**Instructions for the task**
Go through each line of the records below and count those with the word "return"; give only the total.

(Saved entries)
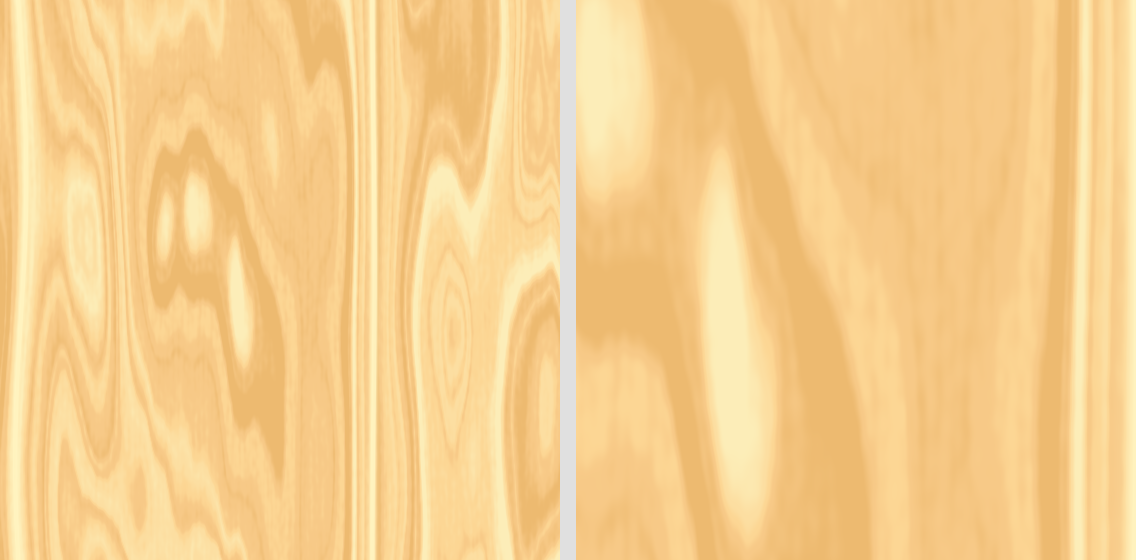
Left: the whole. Right: its middle third, enlarged.
This texture is drawn by a Shadertoy shader. Its source:

```glsl
// Pale maple veneer: long vertical grain with stretched ovals, chevrons and bright seams

float hash(vec2 p) {
    vec3 q = fract(vec3(p.xyx) * 0.1031);
    q += dot(q, q.yzx + 33.33);
    return fract((q.x + q.y) * q.z);
}

// Gradient noise, roughly -0.7 to 0.7
float corner(vec2 cell, vec2 offset) {
    float angle = 6.2832 * hash(cell);
    return dot(vec2(cos(angle), sin(angle)), offset);
}

float gradientNoise(vec2 p) {
    vec2 i = floor(p), f = fract(p);
    vec2 u = f * f * f * (f * (f * 6.0 - 15.0) + 10.0);
    vec2 e = vec2(1.0, 0.0);
    float low = mix(corner(i, f), corner(i + e, f - e), u.x);
    float high = mix(corner(i + e.yx, f - e.yx), corner(i + 1.0, f - 1.0), u.x);
    return mix(low, high, u.y);
}

// Value noise along one axis, 0 to 1
float bandNoise(float x, float seed) {
    float i = floor(x);
    return mix(hash(vec2(i, seed)), hash(vec2(i + 1.0, seed)), smoothstep(0.0, 1.0, x - i));
}

// Wood tones from late growth to pale early growth
vec3 woodColor(float tone) {
    vec3 color = mix(vec3(0.93, 0.73, 0.44), vec3(0.97, 0.79, 0.53), smoothstep(0.22, 0.42, tone));
    color = mix(color, vec3(0.99, 0.84, 0.58), smoothstep(0.42, 0.53, tone));
    color = mix(color, vec3(0.99, 0.87, 0.63), smoothstep(0.53, 0.63, tone));
    return mix(color, vec3(0.99, 0.93, 0.72), smoothstep(0.63, 0.82, tone));
}

void mainImage(out vec4 fragColor, in vec2 fragCoord) {
    vec2 uv = fragCoord / iResolution.y;

    // Seams straighten the growth rings beside them
    float calm = 1.0, ramp = 1.5 * uv.x, seamLight = 0.0, seamShade = 0.0;
    for (int k = 0; k < 2; k++) {
        float seam = float(k);
        float sway = mix(0.010, 0.002, seam) * sin(6.2832 * uv.y + 3.6 + seam);
        float d = uv.x - mix(0.037, 0.667, seam) - sway;
        calm *= mix(0.12, 1.0, smoothstep(0.0, 0.10, abs(d)));
        ramp += 0.5 * smoothstep(-0.08, 0.08, d);
        seamLight += exp(-pow(d / 0.0045, 2.0)) + 0.3 * exp(-pow(d / 0.011, 2.0));
        seamShade += exp(-pow((d + 0.022) / 0.010, 2.0));
    }

    // Growth height: its level lines form the ovals and chevrons
    float growth = 0.95 * gradientNoise(uv * vec2(5.3, 1.5) + vec2(17.3, 4.6));
    growth += 0.20 * gradientNoise(uv * vec2(16.0, 2.4) + vec2(41.7, 9.2));
    growth += 0.04 * gradientNoise(uv * vec2(42.0, 5.0) + vec2(73.1, 28.4));
    growth = growth * calm + ramp;

    // Broad, medium and thin growth bands
    float tone = 0.48 * bandNoise(growth * 6.0 + 30.0, 3.0);
    tone += 0.32 * bandNoise(growth * 15.0 + 50.0, 11.0);
    tone += 0.20 * bandNoise(growth * 36.0 + 90.0, 23.0);

    // Fine fibres and pores
    tone += 0.06 * gradientNoise(uv * vec2(150.0, 9.0));
    tone += 0.05 * gradientNoise(uv * vec2(130.0, 55.0) + 61.0);

    tone -= 0.12 * seamShade;
    vec3 color = mix(woodColor(tone), vec3(1.0, 0.96, 0.76), min(seamLight, 0.9));
    fragColor = vec4(color, 1.0);
}
```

**Answer section**
5